Our experimental results showed that photo-dissolution happens fast—fast enough that, implied by our experimental results, it could have removed almost 10% of the surface oil during the Deepwater Horizon spill. While 10% might seem small, keep in mind that the oil fate puzzle is split up into many small puzzle pieces, and 10% is similar in magnitude to the fractions of surface oil removed by other well-recognized fate processes, such as the stranding of oil along the beaches of the Gulf coast.
We also found out that sunlight-driven reactions can have implications beyond Deepwater Horizon—for example, we found that these reactions could be important in the event of an ice spill in the Arctic, a region with heightened risk of oil spill because of less sea ice and higher ship traffic.
Why does it matter?
We don’t know yet whether the net effect of oil photo-dissolution is good or bad after a spill. For example, if photo-dissolution is removing a substantial amount of oil from the sea surface, that could mean that less oil is making it to sensitive coastal areas, which is a good outcome. On the other hand, there isn’t a lot of data on the toxicity of these compounds to marine life, so we don’t know what the risks are. Determining this will be an important next step for research on this topic.

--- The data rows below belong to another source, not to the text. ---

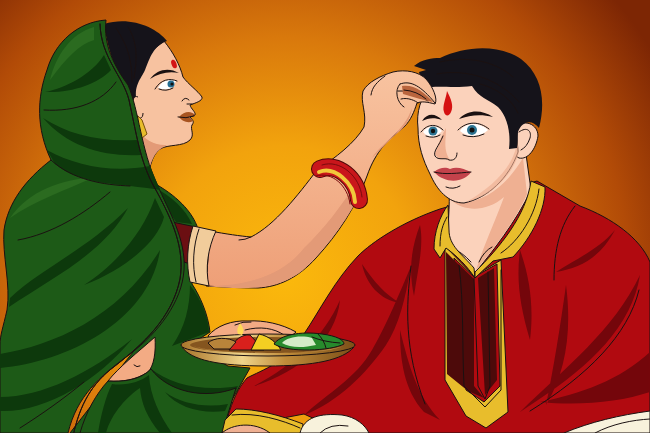
<!DOCTYPE html>
<html lang="en">
<head>
<meta charset="utf-8">
<title>Tilak ceremony</title>
<style>
:root{--skin:#f7c2a0;--skin-shade:#e39a77;--arm:#f3ab84;--man:#fbd2bb;--man-shade:#efb092;--green:#1d5a17;--green-dark:#0d390c;--green-light:#2b6b20;--gold:#d9a02c;--yellow:#e8bd2c;--red:#b10a10;--red-dark:#74060b;--maroon:#4d0a0a;--ink:#1b1111;--hair:#15131a;--cream:#f8f2dc}
html,body{margin:0;height:100%;overflow:hidden}
svg{display:block;width:650px;height:433px}
.line{fill:none;stroke:var(--ink);stroke-width:1;stroke-linecap:round}
.edge{stroke:var(--ink);stroke-width:1;stroke-linejoin:round}
.fold{fill:var(--green-dark)}
.crease{fill:var(--red-dark)}
</style>
</head>
<body>
<svg viewBox="0 0 650 433" role="img" aria-label="A woman in a green sari holding a puja plate applies a red tilak to a man's forehead">
<defs>
<radialGradient id="glow" gradientUnits="userSpaceOnUse" cx="285" cy="275" r="430">
<stop offset="0" stop-color="#fbb90c"/><stop offset=".3" stop-color="#f2a30d"/><stop offset=".55" stop-color="#d9790c"/><stop offset=".8" stop-color="#b24b07"/><stop offset="1" stop-color="#7d2604"/>
</radialGradient>
<linearGradient id="brass" x1="0" x2="1" y1="0" y2="0">
<stop offset="0" stop-color="#a8742a"/><stop offset=".35" stop-color="#f0d48a"/><stop offset=".6" stop-color="#c08c3a"/><stop offset="1" stop-color="#7c4f18"/>
</linearGradient>
<linearGradient id="armTone" x1="0" x2="0" y1="0" y2="1">
<stop offset="0" stop-color="#f8c3a0"/><stop offset="1" stop-color="#ee9f77"/>
</linearGradient>
</defs>

<rect id="background" width="650" height="433" fill="url(#glow)"/>

<g id="woman">
<g id="sari-drape">
<path class="edge" fill="var(--green)" d="M148 180C172 192 190 208 197 226L192 284C200 296 208 314 210 332L190 345 228 366 250 368 232 400 222 433H70L150 330Z"/>
<path class="fold" d="M152 186C172 196 186 210 192 224L176 222ZM190 285C202 300 208 318 209 332L172 346C185 328 190 306 190 285ZM150 368C170 385 205 392 238 386L230 402C195 408 165 395 150 368Z"/>
<path class="edge" fill="#6b0f12" d="M172 222L196 227 190 264 184 262Z"/>
</g>
<g id="midriff">
<path class="edge" fill="var(--arm)" d="M108 381C118 368 138 352 155 337C156 352 154 366 148 372C136 380 122 382 108 381Z"/>
<path class="line" d="M134 365q3 3 6 1"/>
</g>
<path class="edge" fill="var(--green)" d="M108 381C124 382 140 380 151 369C168 392 205 400 236 388L222 433H80C86 412 96 394 108 381Z"/>
<path class="fold" d="M112 384C126 386 140 382 149 375C150 396 160 416 172 433H160C147 418 141 402 140 388C128 396 112 412 106 433H98C101 414 106 396 112 384ZM165 392C182 404 205 408 228 404L225 411C202 414 178 408 165 392Z"/>

<g id="face-woman">
<path class="edge" fill="var(--skin)" d="M128 70L164 41C173 52 180 65 183 77C188 84 198 91 202 97C203 101 195 103 190 105C191 109 196 112 195 115L190 117C192 120 195 121 192 125C190 129 195 135 190 140C183 147 168 144 160 149C154 154 152 160 150 167L134 140Z"/>
<path fill="var(--skin-shade)" d="M138 130C144 140 156 146 167 145C156 150 153 157 150 166L136 142Z"/>
<path fill="var(--hair)" d="M104 24C130 16 156 27 167 41C153 46 150 58 145 70C141 79 133 86 137 102L140 122 132 104C118 78 108 52 104 24Z"/>
<path class="line" stroke="#554" d="M116 28C128 46 132 60 132 82M128 27C138 42 137 60 134 78"/>
<path fill="var(--skin)" class="edge" d="M138 97C132 94 131 106 136 114C139 120 143 119 143 113"/>
<path d="M150 79C157 69 169 67 179 73C169 71 159 73 150 79Z" fill="var(--ink)"/>
<path d="M158 88C162 80 170 79 176 81L173 87C168 90 163 90 158 88Z" fill="#fff"/>
<circle cx="171" cy="84" r="3.5" fill="#246d91"/><circle cx="172" cy="84" r="1.6" fill="#111"/>
<path class="line" stroke-width="2" d="M155 89C161 79 170 78 177 81"/>
<path class="line" d="M159 89q7 3 14-1M182 101q3-5 7-1M187 104l5 0"/>
<ellipse cx="174" cy="64" rx="2.5" ry="4.5" fill="#d41414" transform="rotate(-20 174 64)"/>
<path fill="#a85420" d="M179 117C184 112 190 110 195 115L189 117 193 121C188 124 182 121 179 117Z"/>
<path class="line" stroke-width="1.5" d="M178 117q8 2 16-1"/>
<path fill="var(--yellow)" stroke="#79500b" d="M138 116l4 4 5 14-5 4-5-5Z"/>
</g>

<g id="veil">
<path class="edge" fill="var(--green)" d="M106 20C78 22 55 42 47 70C37 98 36 128 51 160C25 180 8 203 4 230C2 255 11 285 7 310C3 328 0 335 0 345V433H68C77 396 99 377 130 354C158 333 182 302 184 270C186 238 169 212 157 184C141 150 139 110 128 85C114 66 103 44 106 20Z"/>
<path fill="var(--green-light)" d="M94 27C70 34 56 56 50 80C66 58 80 44 94 40ZM10 218C30 190 60 180 95 177C65 190 32 202 10 218Z"/>
<path class="fold" d="M43 118C68 134 98 142 137 140L141 155C104 157 68 147 43 118ZM47 150C76 166 112 173 150 166L160 190C120 183 82 186 55 164ZM104 55C92 74 66 88 45 92C72 93 98 84 111 70ZM10 298C42 268 86 250 128 208C104 253 52 278 9 307ZM0 354C55 345 120 316 160 250C150 320 68 362 0 368ZM0 397C42 397 90 373 132 339C98 381 44 413 0 411ZM155 198C142 236 111 268 84 285C124 270 158 242 164 217Z"/>
<path class="line" stroke="#082908" d="M51 160C72 180 104 185 130 186M18 240C52 234 84 214 110 192M20 428C42 414 62 400 84 382M116 82C102 102 76 112 44 110"/>
<path class="line" stroke="#5c3a05" stroke-width="11" d="M100 24C101 58 123 76 129 100C138 142 141 165 157 192C172 220 185 248 180 279C172 318 143 344 115 366C92 383 80 404 73 436"/>
<path class="line" stroke="var(--gold)" stroke-width="9" d="M100 24C101 58 123 76 129 100C138 142 141 165 157 192C172 220 185 248 180 279C172 318 143 344 115 366C92 383 80 404 73 436"/>
</g>
</g>

<g id="man">
<g id="kurta">
<path class="edge" fill="var(--red)" d="M440 209C402 222 372 242 358 256C335 280 320 310 304 334C288 362 262 370 247 378C238 388 232 402 228 416L262 422 304 414 345 433H650V262C640 238 612 218 580 206L537 181Z"/>
<path class="crease" d="M411 266C405 300 399 325 386 345C366 374 338 402 304 415C328 393 356 378 372 350C388 322 400 292 411 266ZM400 330C409 366 417 396 440 420L424 412C404 390 400 360 400 330ZM362 264C374 282 386 295 400 303C380 300 366 284 362 264ZM340 300C336 340 300 372 254 386C296 364 324 336 340 300ZM640 275C632 326 590 366 538 400L520 412C565 368 614 330 640 275ZM566 285C572 330 566 372 546 405C554 366 560 328 566 285ZM615 230C600 258 580 268 556 272C578 258 600 248 615 230ZM650 352C620 380 580 394 540 402C580 406 620 402 650 392ZM420 225C412 246 408 268 414 296C418 268 424 246 420 225ZM520 250C530 278 534 308 530 340C520 306 516 280 520 250Z"/>
<path class="line" d="M411 266C406 306 404 350 425 404M639 290C628 335 588 375 530 411M575 206C560 225 554 250 554 280"/>
<path class="edge" fill="var(--yellow)" d="M236 409C256 409 280 415 303 424L302 433H222L225 420Z"/>
<path class="line" stroke="#8b5a0b" d="M232 415C256 412 282 420 300 428"/>
<path class="edge" fill="var(--man-shade)" d="M222 433C232 424 254 421 270 433Z"/>
</g>
<g id="lap" fill="var(--cream)" class="edge">
<path d="M300 433C304 417 320 413 342 415C356 417 365 425 369 433Z"/>
<path d="M564 433C590 422 620 415 650 411V433Z"/>
<path class="line" stroke="#b8a67c" d="M595 433C612 424 632 420 650 419M320 433q10-10 28-7"/>
</g>
<g id="neck">
<path class="edge" fill="var(--man)" d="M449 185C450 208 448 228 446 247C456 254 466 266 475 273C492 252 516 222 531 190L524 140Z"/>
<path fill="var(--man-shade)" d="M451 200C476 208 504 190 523 158L527 194C518 216 498 244 476 270C484 245 494 224 504 197C487 212 464 212 451 200Z"/>
<path class="line" stroke="#a5684b" d="M452 248q10 4 19 14M492 247q-8 4-13 15"/>
</g>
<g id="placket">
<path class="edge" fill="var(--yellow)" d="M445 246L474 276 501 260 508 412 486 428 466 416 445 380Z"/>
<path class="edge" fill="var(--red)" d="M454 258L474 277 497 264 500 386 484 402 466 390Z"/>
<path fill="var(--maroon)" d="M456 262L474 279V386L484 398 468 391 447 374 446 252ZM478 278L494 268 497 380 485 395Z"/>
<path class="line" stroke="var(--yellow)" stroke-width="5" d="M459 265C464 304 462 346 464 386L485 407 501 390V270"/>
<path class="line" d="M474 278L478 386 485 399 490 386 488 272"/>
</g>
<g id="collar" fill="var(--yellow)" class="edge">
<path d="M448 205C440 216 434 232 434 249L440 258 446 248C457 256 467 266 475 278L474 268C462 254 449 246 449 230Z"/>
<path d="M531 181L545 187C546 209 532 237 513 257L493 261 475 278V272C500 247 526 216 531 181Z"/>
<path class="line" stroke="#8b5a0b" d="M539 189C536 215 519 241 501 253M440 246C440 232 443 224 447 217"/>
</g>
<g id="head-man">
<path class="edge" fill="var(--man)" d="M514 128C524 118 538 124 538 136C536 149 528 160 519 158L511 153Z"/>
<path class="line" stroke="#9c5d42" d="M519 132c8-6 13-1 11 6-2 6-5 10-9 12"/>
<path class="edge" fill="var(--man)" d="M430 86C421 97 416 112 418 128C418 146 423 160 430 174C437 190 448 203 464 203C488 198 509 178 518 152L514 96 480 80Z"/>
<path fill="var(--man-shade)" opacity=".65" d="M517 140C516 164 494 186 466 202C490 197 511 178 519 153Z"/>
<path fill="var(--hair)" d="M414 66C422 59 432 58 440 58C466 46 498 44 521 59C542 75 546 101 539 128C532 119 522 121 518 132L517 148 509 149C511 132 507 116 498 107C488 99 479 98 472 86C456 88 441 86 432 87C425 80 419 76 419 72L426 70Z"/>
<path class="line" stroke="#51505c" d="M440 62C466 56 494 60 513 77M437 74C468 68 500 80 519 102M480 84C496 88 511 98 518 113"/>
<path fill="var(--ink)" d="M422 121C428 112 436 114 442 120C434 117 428 118 422 121ZM459 119C469 109 482 110 493 117C481 114 470 115 459 119Z"/>
<g id="eyes">
<path fill="#fff" d="M423 132C428 125 437 125 442 131C436 138 428 138 423 132ZM460 131C466 122 479 122 488 130C481 137 467 138 460 131Z"/>
<g fill="#2d7492"><circle cx="433" cy="131" r="4.5"/><circle cx="472" cy="130" r="5"/></g>
<g fill="#111"><circle cx="433" cy="131" r="2.2"/><circle cx="472" cy="130" r="2.5"/></g>
<path class="line" stroke-width="2" d="M421 132C428 123 437 124 443 130M458 130C467 121 479 121 489 129"/>
<path class="line" stroke="#8c5039" d="M426 136q8 3 14-1M463 135q10 4 21-1"/>
</g>
<path fill="var(--man-shade)" d="M446 128C440 138 438 146 435 154C438 160 445 158 450 160C443 150 446 140 446 128Z"/>
<path class="line" stroke="#8c5039" d="M443 136C439 146 433 151 435 156C438 161 446 157 449 160C454 161 457 158 457 153"/>
<path fill="#c3424b" d="M434 172C440 167 446 167 450 169C457 166 464 169 471 172C465 182 446 185 434 172Z"/>
<path class="line" stroke="#5c1219" stroke-width="1.5" d="M434 172C445 175 458 173 471 172"/>
<path class="line" stroke="#c38163" d="M446 187q7 3 14-1"/>
<path id="tilak" fill="#d51212" d="M447 91C451 99 454 106 451 112C449 117 445 116 444 112C442 106 446 99 447 91Z"/>
</g>
</g>

<g id="giving-arm">
<path class="edge" fill="url(#armTone)" d="M210 231C226 234 240 236 251 237C275 225 298 195 317 170C335 158 355 143 364 127C367 113 360 102 363 91C368 82 380 76 393 72C406 69 419 72 426 79C433 87 438 99 435 104C427 102 422 101 417 103C414 112 411 120 404 127C389 139 376 150 367 176C356 207 338 234 316 258C298 278 278 287 258 288C240 288 222 287 206 286Z"/>
<path fill="var(--skin-shade)" d="M207 286C250 286 284 274 304 248C325 228 340 207 353 188L362 190C348 220 324 250 302 271C280 288 250 291 207 286ZM372 158C382 142 404 132 412 108C410 122 403 129 395 135Z"/>
<path class="line" stroke="#7d412b" d="M400 84C411 80 421 86 435 103M398 91C410 90 420 97 428 101M401 99C408 97 416 101 418 103M400 84C394 90 397 103 404 107M385 76C377 82 372 87 371 95M251 237q-6 3-12 3"/>
<path fill="#b9653e" d="M402 86C414 84 424 92 433 102L420 99 403 94Z"/>
<path class="line" stroke="#7d412b" d="M404 90q13 1 22 9"/>
<path class="edge" fill="#f1cc9b" d="M193 226L216 231C208 248 205 268 209 286L190 282C186 264 187 244 193 226Z"/>
<path class="line" stroke="#a06f31" d="M199 229C193 246 192 266 196 282"/>
<g id="bangles" fill="none" stroke-linecap="round">
<path stroke="#4c0707" stroke-width="18" d="M320 169C337 162 357 178 359 200"/>
<path stroke="#c9161b" stroke-width="16" d="M320 169C337 162 357 178 359 200"/>
<path stroke="#f1c83b" stroke-width="4" d="M319 172C334 166 354 182 355 202"/>
<path stroke="#7a0a0d" d="M322 165C340 159 360 176 362 197M316 176C332 171 348 186 350 204"/>
</g>
</g>

<g id="plate-hand">
<path class="edge" fill="var(--arm)" d="M208 336C216 326 232 320 248 321C264 320 282 324 296 332L288 339 262 345H214Z"/>
<path class="line" stroke="#7d412b" d="M245 330C260 326 274 328 284 335M235 325q8-4 16-3"/>
</g>
<g id="puja-plate">
<path class="edge" fill="url(#brass)" d="M182 347C191 360 218 366 267 366C314 366 343 360 354 347Z"/>
<ellipse class="edge" cx="268" cy="345" rx="87" ry="11" fill="url(#brass)"/>
<ellipse cx="268" cy="345" rx="78" ry="8" fill="#85551f"/>
<path fill="#c9954a" d="M193 346C220 355 310 356 344 346C330 352 300 353 268 353C235 353 205 351 193 346Z"/>
<path class="edge" fill="#d9201c" d="M229 350C234 340 242 334 250 335L264 350Z"/>
<path class="edge" fill="#f3cf22" d="M251 350L259 334C269 336 277 343 281 350Z"/>
<path class="edge" fill="#278a2c" d="M274 344C280 335 300 331 322 334C337 336 344 340 344 344C331 351 288 353 274 344Z"/>
<path fill="#d4ecc8" d="M282 343C287 337 301 335 312 338L316 345C303 348 290 348 282 343Z"/>
<path class="line" stroke="#0d4f17" d="M312 337q12 5 28 6M318 334q6 6 8 14"/>
<path class="edge" fill="#b8843a" d="M208 343C214 337 229 337 236 342L230 349H214Z"/>
<path fill="#ffda55" d="M238 334C236 329 239 326 240 323C243 327 245 331 242 335Z"/>
</g>
</svg>
</body>
</html>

Our hope is that incorporation of the photo-dissolution puzzle piece into future experimental research, along with oil spill modeling, will give spill responders improved spill forecasts so cleanups are more effective and damage assessments are more accurate. Thinking back to the feeling of empowerment that I developed during college environmental chemistry classes, it’s exactly this outcome that I am most excited about—the knowledge that our science can move us just a little closer to understanding environmental disasters and protecting humans and ecosystems when they occur.